──────── Information given ────────

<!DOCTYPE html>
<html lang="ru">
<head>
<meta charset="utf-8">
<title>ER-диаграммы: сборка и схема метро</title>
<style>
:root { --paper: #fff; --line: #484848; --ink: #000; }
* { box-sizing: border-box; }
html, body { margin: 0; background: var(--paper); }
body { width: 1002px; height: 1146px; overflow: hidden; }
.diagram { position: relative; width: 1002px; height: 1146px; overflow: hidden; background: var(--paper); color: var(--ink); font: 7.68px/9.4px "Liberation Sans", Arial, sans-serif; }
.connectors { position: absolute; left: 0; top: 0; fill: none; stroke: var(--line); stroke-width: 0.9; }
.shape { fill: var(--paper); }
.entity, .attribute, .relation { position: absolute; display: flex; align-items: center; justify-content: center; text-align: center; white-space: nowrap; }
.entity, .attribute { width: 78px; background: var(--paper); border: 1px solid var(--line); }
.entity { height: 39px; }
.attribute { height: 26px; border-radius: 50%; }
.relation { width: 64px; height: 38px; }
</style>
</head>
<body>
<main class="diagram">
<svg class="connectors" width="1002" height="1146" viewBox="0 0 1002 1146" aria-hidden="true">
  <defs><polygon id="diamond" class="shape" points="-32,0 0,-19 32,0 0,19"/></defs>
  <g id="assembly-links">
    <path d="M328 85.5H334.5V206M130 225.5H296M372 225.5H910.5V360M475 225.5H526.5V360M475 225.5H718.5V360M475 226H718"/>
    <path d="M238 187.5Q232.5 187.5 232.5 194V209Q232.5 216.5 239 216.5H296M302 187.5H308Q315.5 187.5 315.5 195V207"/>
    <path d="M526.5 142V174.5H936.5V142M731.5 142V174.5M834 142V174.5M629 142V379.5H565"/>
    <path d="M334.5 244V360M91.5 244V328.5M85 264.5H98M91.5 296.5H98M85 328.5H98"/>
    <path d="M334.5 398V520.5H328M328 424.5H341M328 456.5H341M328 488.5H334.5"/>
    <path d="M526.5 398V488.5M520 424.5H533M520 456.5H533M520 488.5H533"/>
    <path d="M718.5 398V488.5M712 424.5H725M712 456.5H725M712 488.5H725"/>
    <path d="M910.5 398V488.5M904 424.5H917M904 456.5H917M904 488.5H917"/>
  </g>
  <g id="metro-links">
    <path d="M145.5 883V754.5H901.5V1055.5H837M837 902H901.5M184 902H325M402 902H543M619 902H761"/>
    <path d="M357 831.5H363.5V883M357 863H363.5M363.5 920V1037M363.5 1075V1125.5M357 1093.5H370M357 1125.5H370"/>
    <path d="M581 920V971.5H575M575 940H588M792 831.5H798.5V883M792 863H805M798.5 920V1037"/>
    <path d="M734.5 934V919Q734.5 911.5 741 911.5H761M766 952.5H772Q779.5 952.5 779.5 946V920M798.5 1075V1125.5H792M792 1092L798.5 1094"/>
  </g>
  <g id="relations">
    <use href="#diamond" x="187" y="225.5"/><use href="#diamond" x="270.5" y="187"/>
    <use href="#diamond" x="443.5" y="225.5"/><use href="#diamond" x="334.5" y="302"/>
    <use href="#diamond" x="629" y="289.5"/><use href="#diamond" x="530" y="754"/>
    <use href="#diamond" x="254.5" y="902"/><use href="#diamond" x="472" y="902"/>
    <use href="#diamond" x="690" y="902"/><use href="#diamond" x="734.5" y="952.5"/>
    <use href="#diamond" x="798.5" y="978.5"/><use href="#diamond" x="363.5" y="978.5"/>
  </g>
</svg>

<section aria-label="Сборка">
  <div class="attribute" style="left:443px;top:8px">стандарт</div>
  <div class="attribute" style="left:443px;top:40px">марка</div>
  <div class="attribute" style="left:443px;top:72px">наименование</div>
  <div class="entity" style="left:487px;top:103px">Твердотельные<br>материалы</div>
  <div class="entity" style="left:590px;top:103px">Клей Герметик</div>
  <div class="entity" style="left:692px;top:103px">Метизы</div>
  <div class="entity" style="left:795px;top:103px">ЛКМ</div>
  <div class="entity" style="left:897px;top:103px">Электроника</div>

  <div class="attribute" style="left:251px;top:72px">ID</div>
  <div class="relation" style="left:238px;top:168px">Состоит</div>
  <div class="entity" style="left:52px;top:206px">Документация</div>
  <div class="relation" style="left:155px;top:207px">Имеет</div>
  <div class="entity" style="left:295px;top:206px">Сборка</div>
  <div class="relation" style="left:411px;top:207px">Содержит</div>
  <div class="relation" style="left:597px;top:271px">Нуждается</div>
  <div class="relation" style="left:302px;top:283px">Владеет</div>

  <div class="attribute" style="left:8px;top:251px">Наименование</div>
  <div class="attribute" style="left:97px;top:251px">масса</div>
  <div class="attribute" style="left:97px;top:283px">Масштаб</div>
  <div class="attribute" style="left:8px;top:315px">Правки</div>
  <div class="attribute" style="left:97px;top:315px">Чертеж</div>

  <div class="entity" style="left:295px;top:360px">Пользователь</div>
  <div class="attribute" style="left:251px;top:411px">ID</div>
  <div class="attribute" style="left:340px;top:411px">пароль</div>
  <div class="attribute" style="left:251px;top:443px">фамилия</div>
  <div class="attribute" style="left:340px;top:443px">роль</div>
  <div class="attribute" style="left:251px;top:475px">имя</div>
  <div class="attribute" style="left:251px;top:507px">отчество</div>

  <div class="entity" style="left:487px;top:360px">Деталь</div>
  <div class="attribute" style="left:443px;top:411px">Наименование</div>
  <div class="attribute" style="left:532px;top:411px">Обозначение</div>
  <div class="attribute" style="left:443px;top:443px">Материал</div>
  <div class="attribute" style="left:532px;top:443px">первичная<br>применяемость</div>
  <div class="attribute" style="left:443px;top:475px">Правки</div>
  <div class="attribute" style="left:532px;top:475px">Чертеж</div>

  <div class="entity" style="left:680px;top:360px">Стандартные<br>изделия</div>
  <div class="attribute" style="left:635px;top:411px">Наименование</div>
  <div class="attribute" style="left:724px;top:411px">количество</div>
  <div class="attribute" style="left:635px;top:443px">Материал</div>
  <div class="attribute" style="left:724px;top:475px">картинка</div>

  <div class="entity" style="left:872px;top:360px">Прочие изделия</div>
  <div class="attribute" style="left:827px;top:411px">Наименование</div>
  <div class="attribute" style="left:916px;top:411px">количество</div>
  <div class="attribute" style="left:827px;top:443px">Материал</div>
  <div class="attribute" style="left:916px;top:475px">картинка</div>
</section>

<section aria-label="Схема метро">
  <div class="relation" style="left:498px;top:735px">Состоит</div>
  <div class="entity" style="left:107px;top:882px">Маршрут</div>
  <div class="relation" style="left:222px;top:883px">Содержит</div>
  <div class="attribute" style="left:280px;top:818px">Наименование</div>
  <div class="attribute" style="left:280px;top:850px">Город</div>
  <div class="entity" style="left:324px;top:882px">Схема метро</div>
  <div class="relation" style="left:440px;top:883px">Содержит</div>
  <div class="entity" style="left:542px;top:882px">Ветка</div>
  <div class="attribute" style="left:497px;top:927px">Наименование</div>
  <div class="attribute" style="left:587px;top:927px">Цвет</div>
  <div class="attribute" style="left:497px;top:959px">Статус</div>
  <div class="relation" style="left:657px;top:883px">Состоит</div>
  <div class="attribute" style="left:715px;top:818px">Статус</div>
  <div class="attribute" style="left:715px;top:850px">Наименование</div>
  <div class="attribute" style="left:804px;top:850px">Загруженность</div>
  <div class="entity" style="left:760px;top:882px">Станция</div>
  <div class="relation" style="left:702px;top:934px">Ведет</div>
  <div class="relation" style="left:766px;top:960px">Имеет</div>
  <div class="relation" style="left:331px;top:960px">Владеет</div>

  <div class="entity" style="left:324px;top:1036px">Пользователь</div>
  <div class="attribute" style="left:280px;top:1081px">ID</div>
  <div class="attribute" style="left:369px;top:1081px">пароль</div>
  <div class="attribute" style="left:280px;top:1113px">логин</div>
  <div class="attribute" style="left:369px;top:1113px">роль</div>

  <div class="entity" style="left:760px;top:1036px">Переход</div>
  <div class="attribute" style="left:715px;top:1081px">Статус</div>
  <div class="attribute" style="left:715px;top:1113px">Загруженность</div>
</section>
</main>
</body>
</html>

────────

=== Prompt ===
Look through the entries above, and wherever a line holds the string "Состоит", copy it.

=== Task solution ===
  <div class="relation" style="left:238px;top:168px">Состоит</div>
  <div class="relation" style="left:498px;top:735px">Состоит</div>
  <div class="relation" style="left:657px;top:883px">Состоит</div>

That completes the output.